Almost a decade later I finally made it to Egypt, again for the purpose of exploring what they knew about yoga and the chakras. Although much of what I found in Central America was coded in symbolism that requires a background in Yantra to decipher, Egypt required a lot less interpretation. Many of the classic postures of Hatha Yoga are carved in stone. In the museum at Luxor, for example, you can see Queen Nefertiti and her dancers in a whole variety of classical asanas. There is a statue of King Tut sitting in the half-lotus with a scroll in one hand, his other hand held in a mudra position usually demonstrated by Buddha or the Hindu deities. This is said to be in his student years; so what was he studying? One of the favorite things he was buried with was a golden, two-and-a-half-coiled cobra—Kundalini strikes again. This serpent is everywhere in Egypt; the seven chakras are in most temples, and the little pyramid I had seen in a Hindu version of the first chakra is here blown sky-high.
In the Temples of Angkor Wat in Cambodia, which I visited during the winter of 2001 with my teaching partner Marina, I found the serpent to be woven into the fabric of virtually every wall and walkway. No one doubts the strong Hindu influence that inspired the original temples. For those who understand yoga and the energy world of the chakras, the whole area can be seen as the expression of a culture which lived to awaken all the dormant forces within us and develop full human potential.
It is not within the scope of this text to go into all the details of my/our research. However, I want to highlight my eclectic perspective on yoga. I have observed that this wonderful science of the energy world is based on a universal reality that goes beyond any one culture.
It has been a long and interesting study, and after 40 years I can say that “mystical” yoga turns out to be much more scientific than most of the “sciences” of the West. Because of my experiences with high school science, which taught what “science” and “scientific” meant, I could clearly see the logic in this yogic approach. For instance, in the classical scientific experiment you need an objective, a method to demonstrate that objective, and then you must observe what happens when you apply these methods. After a certain amount of observation of the results, you can draw conclusions about what is going on during this experiment.

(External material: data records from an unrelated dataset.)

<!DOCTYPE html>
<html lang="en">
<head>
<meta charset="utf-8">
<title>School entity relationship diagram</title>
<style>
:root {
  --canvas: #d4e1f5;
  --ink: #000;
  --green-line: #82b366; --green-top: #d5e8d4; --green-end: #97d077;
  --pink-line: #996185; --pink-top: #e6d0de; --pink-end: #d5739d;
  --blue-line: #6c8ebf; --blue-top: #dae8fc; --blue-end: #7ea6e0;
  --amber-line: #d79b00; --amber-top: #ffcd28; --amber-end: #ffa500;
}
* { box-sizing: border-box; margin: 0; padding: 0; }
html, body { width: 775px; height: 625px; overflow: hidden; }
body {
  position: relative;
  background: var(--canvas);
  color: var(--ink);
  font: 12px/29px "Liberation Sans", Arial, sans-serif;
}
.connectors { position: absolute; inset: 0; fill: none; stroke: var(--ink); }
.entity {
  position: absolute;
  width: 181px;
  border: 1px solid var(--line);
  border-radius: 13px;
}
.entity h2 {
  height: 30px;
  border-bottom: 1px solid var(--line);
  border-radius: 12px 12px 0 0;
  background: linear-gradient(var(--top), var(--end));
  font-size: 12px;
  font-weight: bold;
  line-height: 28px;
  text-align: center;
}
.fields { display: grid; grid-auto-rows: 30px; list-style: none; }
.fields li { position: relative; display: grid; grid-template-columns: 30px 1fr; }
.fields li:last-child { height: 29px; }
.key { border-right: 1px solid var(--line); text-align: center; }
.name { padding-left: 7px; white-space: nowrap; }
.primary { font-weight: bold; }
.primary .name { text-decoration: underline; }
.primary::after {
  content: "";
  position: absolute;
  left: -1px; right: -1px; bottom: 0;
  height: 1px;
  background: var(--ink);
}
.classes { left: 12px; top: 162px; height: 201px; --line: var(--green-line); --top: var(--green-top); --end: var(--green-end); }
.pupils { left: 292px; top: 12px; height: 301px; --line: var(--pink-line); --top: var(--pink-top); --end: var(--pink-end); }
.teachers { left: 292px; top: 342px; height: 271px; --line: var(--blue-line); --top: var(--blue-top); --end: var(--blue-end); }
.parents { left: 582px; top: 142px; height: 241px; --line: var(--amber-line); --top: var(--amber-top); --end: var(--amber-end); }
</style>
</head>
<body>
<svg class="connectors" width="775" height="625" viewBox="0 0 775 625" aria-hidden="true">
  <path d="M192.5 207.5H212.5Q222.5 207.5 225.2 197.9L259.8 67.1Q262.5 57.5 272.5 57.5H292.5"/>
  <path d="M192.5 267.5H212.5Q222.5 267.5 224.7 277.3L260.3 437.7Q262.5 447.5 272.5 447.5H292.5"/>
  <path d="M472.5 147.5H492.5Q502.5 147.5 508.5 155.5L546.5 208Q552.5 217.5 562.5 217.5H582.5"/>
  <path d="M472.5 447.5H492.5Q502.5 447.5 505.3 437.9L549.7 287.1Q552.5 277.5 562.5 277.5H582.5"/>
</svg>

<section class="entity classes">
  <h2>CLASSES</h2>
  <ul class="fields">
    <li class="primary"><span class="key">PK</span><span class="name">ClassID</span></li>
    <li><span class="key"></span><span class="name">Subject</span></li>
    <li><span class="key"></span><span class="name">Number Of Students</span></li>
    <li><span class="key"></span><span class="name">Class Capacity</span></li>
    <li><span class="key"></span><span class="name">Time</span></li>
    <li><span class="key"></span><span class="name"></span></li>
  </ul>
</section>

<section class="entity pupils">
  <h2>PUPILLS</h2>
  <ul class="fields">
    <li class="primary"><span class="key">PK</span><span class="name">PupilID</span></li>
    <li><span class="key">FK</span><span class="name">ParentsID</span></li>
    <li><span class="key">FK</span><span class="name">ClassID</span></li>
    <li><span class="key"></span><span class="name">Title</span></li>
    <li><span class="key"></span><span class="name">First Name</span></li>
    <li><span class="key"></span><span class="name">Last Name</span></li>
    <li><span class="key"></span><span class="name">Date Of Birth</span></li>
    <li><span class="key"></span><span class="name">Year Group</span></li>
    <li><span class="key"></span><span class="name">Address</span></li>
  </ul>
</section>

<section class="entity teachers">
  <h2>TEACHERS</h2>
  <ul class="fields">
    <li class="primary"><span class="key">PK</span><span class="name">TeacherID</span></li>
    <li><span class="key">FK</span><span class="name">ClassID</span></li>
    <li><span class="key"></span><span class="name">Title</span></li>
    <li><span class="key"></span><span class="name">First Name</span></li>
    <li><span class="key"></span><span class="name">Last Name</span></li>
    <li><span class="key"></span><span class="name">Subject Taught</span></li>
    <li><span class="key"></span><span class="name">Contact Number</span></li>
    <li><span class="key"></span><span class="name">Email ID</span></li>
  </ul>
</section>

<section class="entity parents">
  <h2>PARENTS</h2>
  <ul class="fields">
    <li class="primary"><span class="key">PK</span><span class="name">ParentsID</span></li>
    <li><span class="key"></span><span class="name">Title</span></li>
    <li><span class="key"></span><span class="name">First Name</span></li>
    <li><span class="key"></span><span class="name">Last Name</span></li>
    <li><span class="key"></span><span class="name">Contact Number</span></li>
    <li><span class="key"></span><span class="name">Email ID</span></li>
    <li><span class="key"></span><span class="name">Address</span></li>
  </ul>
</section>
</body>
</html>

With yoga the experiment is performed on your own body and mind. You, the practitioner, must become the scientist, performing the experiments with posture, movement, breath, diet, concentration, visualization, sound, and a variety of techniques over an extended period of time. You must carefully observe the results of what you are doing at the physical, emotional, mental and spiritual levels over that time period. Then, and only then, can you draw conclusions about what affects the body, feelings, mind and spirit, and just what those effects are. You learn this from your own experiences, and although this is considered subjective rather than purely objective, it is valid for each individual. Yoga is a very personal experience, one that each individual needs to go through on the path to enlightenment. Don’t worry too much about getting to that final enlightened state either, as you will find that with the practice, the inner light simply becomes progressively brighter, as the outer world becomes more colorful.
Peace and Om, David